***** Input records
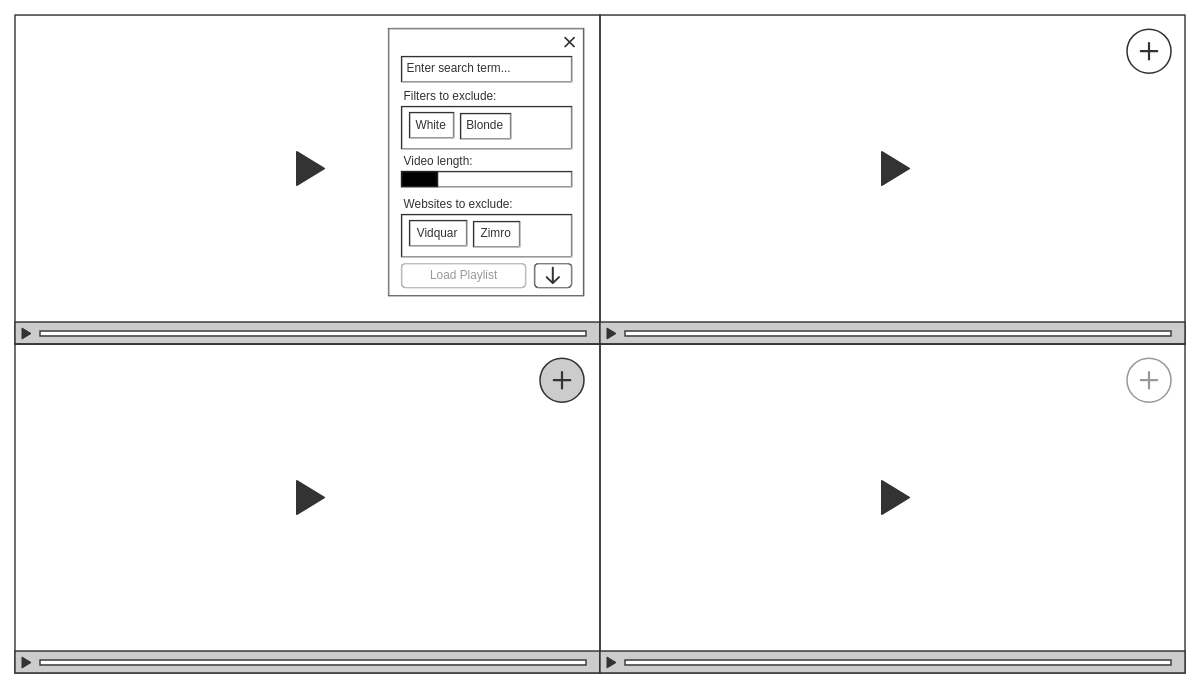
<!DOCTYPE html>
<html lang="en">
<head>
<meta charset="utf-8">
<title>Video wall wireframe</title>
<style>
:root {
  --ink: #333;
  --muted: #999;
  --bar: #ccc;
  --paper: #fff;
  --fill: #000;
  --stroke: 0 0 0 .7px var(--ink), inset 0 0 0 .7px var(--ink);
  --stroke-muted: 0 0 0 .7px var(--muted), inset 0 0 0 .7px var(--muted);
}
* { box-sizing: border-box; margin: 0; }
body {
  width: 1200px; height: 688px; padding: 15px; overflow: hidden;
  background: var(--paper); color: var(--ink);
  font: 11.85px/15px "Liberation Sans", Arial, sans-serif;
}
svg { display: block; }
.wall { display: grid; grid-template: repeat(2, 329px) / repeat(2, 585px); }
.player { position: relative; display: flex; flex-direction: column; justify-content: flex-end; box-shadow: var(--stroke); }
.play-large { position: absolute; left: 281px; top: 136px; }
.controls {
  display: flex; align-items: center; gap: 8px; height: 22px; padding: 0 14px 0 6px;
  background: var(--bar); box-shadow: var(--stroke);
}
.progress { flex: 1; height: 5px; background: var(--paper); box-shadow: var(--stroke); }
.add { position: absolute; left: 523px; top: 12px; fill: var(--paper); }
.player:nth-child(even) .add { left: 525px; }
.add.pressed { fill: var(--bar); }
.add.faded { color: var(--muted); }
.panel {
  position: absolute; left: 374px; top: 14px; width: 195px; height: 267px;
  padding: 0 12px 0 13px; background: var(--paper); box-shadow: var(--stroke);
  transform: translate(-.4px, -.4px);
}
.panel-head { display: flex; justify-content: flex-end; height: 28px; padding: 8px 0 0; margin-right: -4px; }
.search { height: 25px; padding: 4px 5px; box-shadow: var(--stroke); }
.label { padding: 7px 0 0 2px; height: 25px; }
.label.length { padding-top: 5px; height: 23px; }
.label.sites { padding-top: 10px; height: 28px; }
.tags { display: flex; gap: 7px; height: 42px; padding: 6px 8px; box-shadow: var(--stroke); }
.tag { height: 25px; padding: 5px 2px 0 0; text-align: center; box-shadow: var(--stroke); }
.tag + .tag { margin-top: 1px; padding-top: 4px; }
.white { width: 44px; }
.blonde { width: 50px; }
.site-one { width: 57px; }
.site-two { width: 46px; }
.slider { height: 15px; box-shadow: var(--stroke); }
.slider-value { width: 36px; height: 15px; background: var(--fill); box-shadow: var(--stroke); }
.actions { display: flex; justify-content: space-between; padding-top: 7px; }
.load, .download { height: 24px; border-radius: 4px; box-shadow: var(--stroke); }
.load { width: 124px; padding-top: 4px; text-align: center; color: var(--muted); box-shadow: var(--stroke-muted); }
.download { width: 37px; display: grid; place-items: center; }
</style>
</head>
<body>
<svg width="0" height="0" style="position:absolute" aria-hidden="true">
  <defs>
    <symbol id="play" viewBox="0 0 29 35"><polygon points="1,1 28,17.5 1,34" fill="currentColor" stroke="currentColor" stroke-width="2" stroke-linejoin="round"/></symbol>
    <symbol id="play-small" viewBox="0 0 11 13"><polygon points="1,1 10,6.5 1,12" fill="currentColor" stroke="currentColor" stroke-linejoin="round"/></symbol>
    <symbol id="add" viewBox="0 0 48 48">
      <circle cx="24" cy="24.2" r="22" stroke="currentColor" stroke-width="1.5"/>
      <path d="M15.8 24.2H32.2M24 16V32.4" stroke="currentColor" stroke-width="2.2" stroke-linecap="round"/>
    </symbol>
  </defs>
</svg>
<main class="wall">
  <section class="player">
    <svg class="play-large" width="29" height="35"><use href="#play"/></svg>
    <aside class="panel">
      <div class="panel-head">
        <svg width="12" height="11" viewBox="0 0 12 11" role="img" aria-label="Close"><path d="M1 0.5L11 10.5M11 0.5L1 10.5" stroke="currentColor" stroke-width="1.6"/></svg>
      </div>
      <div class="search">Enter search term...</div>
      <p class="label">Filters to exclude:</p>
      <div class="tags"><span class="tag white">White</span><span class="tag blonde">Blonde</span></div>
      <p class="label length">Video length:</p>
      <div class="slider"><div class="slider-value"></div></div>
      <p class="label sites">Websites to exclude:</p>
      <div class="tags"><span class="tag site-one">Vidquar</span><span class="tag site-two">Zimro</span></div>
      <div class="actions">
        <div class="load">Load Playlist</div>
        <div class="download">
          <svg width="15" height="18" viewBox="0 0 15 18" role="img" aria-label="Download"><path d="M7.2 1V16.5M1 10.5L7.2 16.5L13.4 10.5" fill="none" stroke="currentColor" stroke-width="2" stroke-linecap="round" stroke-linejoin="round"/></svg>
        </div>
      </div>
    </aside>
    <div class="controls"><svg width="11" height="13"><use href="#play-small"/></svg><div class="progress"></div></div>
  </section>
  <section class="player">
    <svg class="play-large" width="29" height="35"><use href="#play"/></svg>
    <svg class="add" width="48" height="48" role="img" aria-label="Add"><use href="#add"/></svg>
    <div class="controls"><svg width="11" height="13"><use href="#play-small"/></svg><div class="progress"></div></div>
  </section>
  <section class="player">
    <svg class="play-large" width="29" height="35"><use href="#play"/></svg>
    <svg class="add pressed" width="48" height="48" role="img" aria-label="Add"><use href="#add"/></svg>
    <div class="controls"><svg width="11" height="13"><use href="#play-small"/></svg><div class="progress"></div></div>
  </section>
  <section class="player">
    <svg class="play-large" width="29" height="35"><use href="#play"/></svg>
    <svg class="add faded" width="48" height="48" role="img" aria-label="Add"><use href="#add"/></svg>
    <div class="controls"><svg width="11" height="13"><use href="#play-small"/></svg><div class="progress"></div></div>
  </section>
</main>
</body>
</html>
**********
■ **Directions**
Please go through the data above and copy every line that has the word "items".

■ **Exercise solution**
  display: flex; align-items: center; gap: 8px; height: 22px; padding: 0 14px 0 6px;
.download { width: 37px; display: grid; place-items: center; }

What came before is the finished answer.